Denmark
Holland
France
Spain
Italy
the Balkan countries
Greece
Turkey
Arabs
and the Isrealis (pre 1948)
Egypt
warred in the Sudan
and south Africa
and most colonies in Africa
India
China
Russia
Germany
Austria
Romania
Argentina
USA
and in Canada
and in Australia
and in New Zealand
Iraq
Afghanistan
Ireland
Wales and Scotland
there will more I am sure but this list will be an example of cultural Britain,

so when Scholar states we brought culture we also brought slavery and War, I think we are probably the most war like nation in the World judging by that list, jmb
SRD

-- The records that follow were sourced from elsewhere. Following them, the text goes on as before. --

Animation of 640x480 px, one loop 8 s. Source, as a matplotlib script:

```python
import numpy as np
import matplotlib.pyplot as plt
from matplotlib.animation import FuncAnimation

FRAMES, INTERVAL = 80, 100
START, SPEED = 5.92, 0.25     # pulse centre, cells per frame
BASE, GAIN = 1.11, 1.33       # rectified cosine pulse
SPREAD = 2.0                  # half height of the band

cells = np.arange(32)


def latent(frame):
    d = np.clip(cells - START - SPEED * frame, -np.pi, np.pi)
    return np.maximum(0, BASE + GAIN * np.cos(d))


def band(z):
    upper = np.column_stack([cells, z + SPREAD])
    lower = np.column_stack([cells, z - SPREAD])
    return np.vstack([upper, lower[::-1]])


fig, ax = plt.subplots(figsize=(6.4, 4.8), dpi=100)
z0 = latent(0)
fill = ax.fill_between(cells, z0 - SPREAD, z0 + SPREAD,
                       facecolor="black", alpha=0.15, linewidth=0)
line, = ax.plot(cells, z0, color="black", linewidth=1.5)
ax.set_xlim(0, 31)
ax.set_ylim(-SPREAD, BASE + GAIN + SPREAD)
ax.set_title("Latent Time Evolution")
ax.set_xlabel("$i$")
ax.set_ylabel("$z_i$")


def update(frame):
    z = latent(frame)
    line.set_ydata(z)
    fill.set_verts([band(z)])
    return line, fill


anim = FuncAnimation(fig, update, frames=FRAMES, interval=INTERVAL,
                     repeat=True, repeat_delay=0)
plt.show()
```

[*] posted on 15-2-2008 at 21:20
Quote:
Originally posted by scholar
Steyn talks about what a wonderful influence that Great Britain has been on the world--its cultural/language influence, its parlimentary structure, its common law. He admires Britain for resisting both fascism and communism. Even on the part of the interview that touches on the Archbishop of Canterbury's remarks, he praises the Anglican church in Nigeria as an example of a thriving, healthy church.

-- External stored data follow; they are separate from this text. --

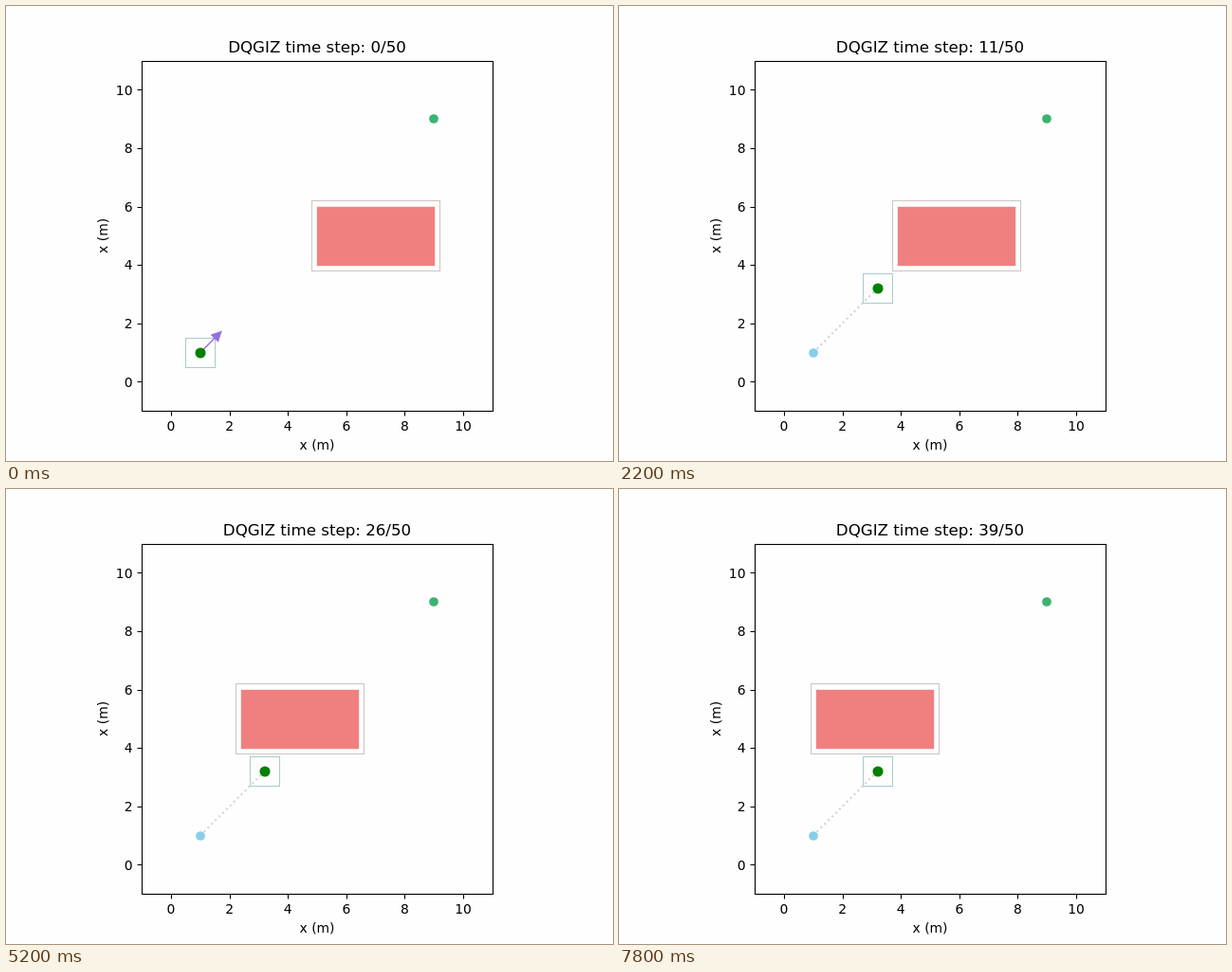
An HTML page that plays this animation: 640x480 px, repeating every 8000 ms.

```html
<!DOCTYPE html>
<html lang="en">
<head>
<meta charset="utf-8">
<title>Path planning plot</title>
<style>
  html, body { margin: 0; width: 100%; height: 100%; overflow: hidden; background: #fefefe; }
  svg { display: block; width: 640px; height: 480px; }
  text { font: 13.89px "DejaVu Sans", sans-serif; fill: #000; text-anchor: middle; }
  #title { font-size: 16.67px; }
  #yTicks text { text-anchor: end; }
  .axis { fill: none; stroke: #000; stroke-width: 1.11; }
  .outline { fill: none; stroke-width: 1; }
</style>
</head>
<body>
<svg viewBox="0 0 640 480">
  <rect id="margin" class="outline" stroke="#cdc4c4"/>
  <rect id="obstacle" fill="#f08080" stroke="#f08080" stroke-width="1.39"/>
  <rect id="robotBox" class="outline" stroke="#a8cccb"/>
  <path id="arrow" fill="#9370db" stroke="#9370db" stroke-width="1.39"/>
  <path id="trail" fill="none" stroke="#d3d3d3" stroke-width="2.08" stroke-dasharray="2.08 3.44"/>
  <circle id="start" r="4.86" fill="#87ceeb"/>
  <circle id="goal" r="4.86" fill="#3cb371"/>
  <circle id="robot" r="5.56" fill="#008000"/>
  <rect id="frame" class="axis"/>
  <path id="ticks" class="axis"/>
  <g id="xTicks"></g>
  <g id="yTicks"></g>
  <text x="328" y="468">x (m)</text>
  <text transform="translate(107 242.4) rotate(-90)">x (m)</text>
  <text id="title" x="328" y="49"></text>
</svg>
<script>
const STEP_MS = 200, STEPS = 40, TOTAL = 50;
const STOP_STEP = 11;
const UNIT = 30.8;

const $ = id => document.getElementById(id);
const px = x => 174 + UNIT * x;
const py = y => 396.4 - UNIT * y;
const snap = v => Math.floor(v + 0.5 + 1e-6) + 0.5;

function set(id, attrs) {
  for (const key in attrs) $(id).setAttribute(key, attrs[key]);
}

// Rectangle given by its data bounds, aligned to pixel centres.
function setRect(id, x0, y0, x1, y1) {
  const left = snap(px(x0)), top = snap(py(y1));
  set(id, { x: left, y: top, width: snap(px(x1)) - left, height: snap(py(y0)) - top });
}

function setDot(id, x, y) {
  set(id, { cx: Math.round(px(x)), cy: Math.round(py(y)) });
}

function addLabel(group, value, x, y) {
  const label = document.createElementNS(group.namespaceURI, "text");
  label.setAttribute("x", x);
  label.setAttribute("y", y);
  label.textContent = value;
  group.append(label);
}

function drawAxes() {
  let ticks = "";
  for (let v = 0; v <= 10; v += 2) {
    ticks += `M${snap(px(v))} 427.5v5M143.5 ${snap(py(v))}h-5`;
    addLabel($("xTicks"), v, px(v), 448);
    addLabel($("yTicks"), v, 133.5, Math.round(py(v) + 5.2));
  }
  set("ticks", { d: ticks });
  setRect("frame", -1, -1, 11, 11);
  setDot("start", 1, 1);
  setDot("goal", 9, 9);
}

function drawArrow(p) {
  const shaft = 0.5 * Math.SQRT2 * UNIT, head = 0.3 * UNIT;
  set("arrow", {
    d: `M0 0H${shaft}V${-head / 2}L${shaft + head} 0L${shaft} ${head / 2}V0Z`,
    transform: `translate(${px(p)} ${py(p)}) rotate(-45)`
  });
}

function drawStep(step) {
  const p = 1 + 0.2 * Math.min(step, STOP_STEP);
  const left = 5 - 0.1 * step;

  setRect("obstacle", left, 4, left + 4, 6);
  setRect("margin", left - 0.2, 3.8, left + 4.2, 6.2);
  setRect("robotBox", p - 0.5, p - 0.5, p + 0.5, p + 0.5);
  setDot("robot", p, p);
  set("trail", { d: `M${px(1)} ${py(1)}L${px(p)} ${py(p)}` });
  drawArrow(p);
  $("arrow").style.display = step < STOP_STEP ? "" : "none";
  $("title").textContent = `DQGIZ time step: ${step}/${TOTAL}`;
}

let shown = 0;
function tick(now) {
  const step = Math.floor(now / STEP_MS) % STEPS;
  if (step !== shown) drawStep(shown = step);
  requestAnimationFrame(tick);
}

drawAxes();
drawStep(shown);
requestAnimationFrame(tick);
</script>
</body>
</html>
```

"There are more Anglicans at Church in Nigeria every Sunday morning than there are in the U.S. and Canada and Britain combined.":o
Ah, but who's funding them?
scholar

[*] posted on 15-2-2008 at 20:37
Steyn talks about what a wonderful influence that Great Britain has been on the world--its cultural/language influence, its parlimentary structure, its common law. He admires Britain for resisting both fascism and communism. Even on the part of the interview that touches on the Archbishop of Canterbury's remarks, he praises the Anglican church in Nigeria as an example of a thriving, healthy church.

"There are more Anglicans at Church in Nigeria every Sunday morning than there are in the U.S. and Canada and Britain combined.":o
janet

[*] posted on 15-2-2008 at 18:18
About the Archbishop's comments, scholar. Never mind.
scholar

[*] posted on 15-2-2008 at 17:13
Quote:
Originally posted by janet
Why is this in a new thread rather than the already existing one on this subject?
I didn't know there was already a thread about the Hewitt's interview with Steyn. Since it happened just yesterday, I thought I was the first to post about it.:)
janet

[*] posted on 15-2-2008 at 17:00
Why is this in a new thread rather than the already existing one on this subject?
scholar

[*] posted on 15-2-2008 at 16:12
Mark Steyn thinks the Anglican bishop is badly mistaken in his Sharia comments.
He thinks the Anglican Church in Nigeria has a much better understanding of the dangerous nature of Sharia.

What do you think of his remarks? (Note: the early part of the interview by Hugh Hewitt is on another topic.)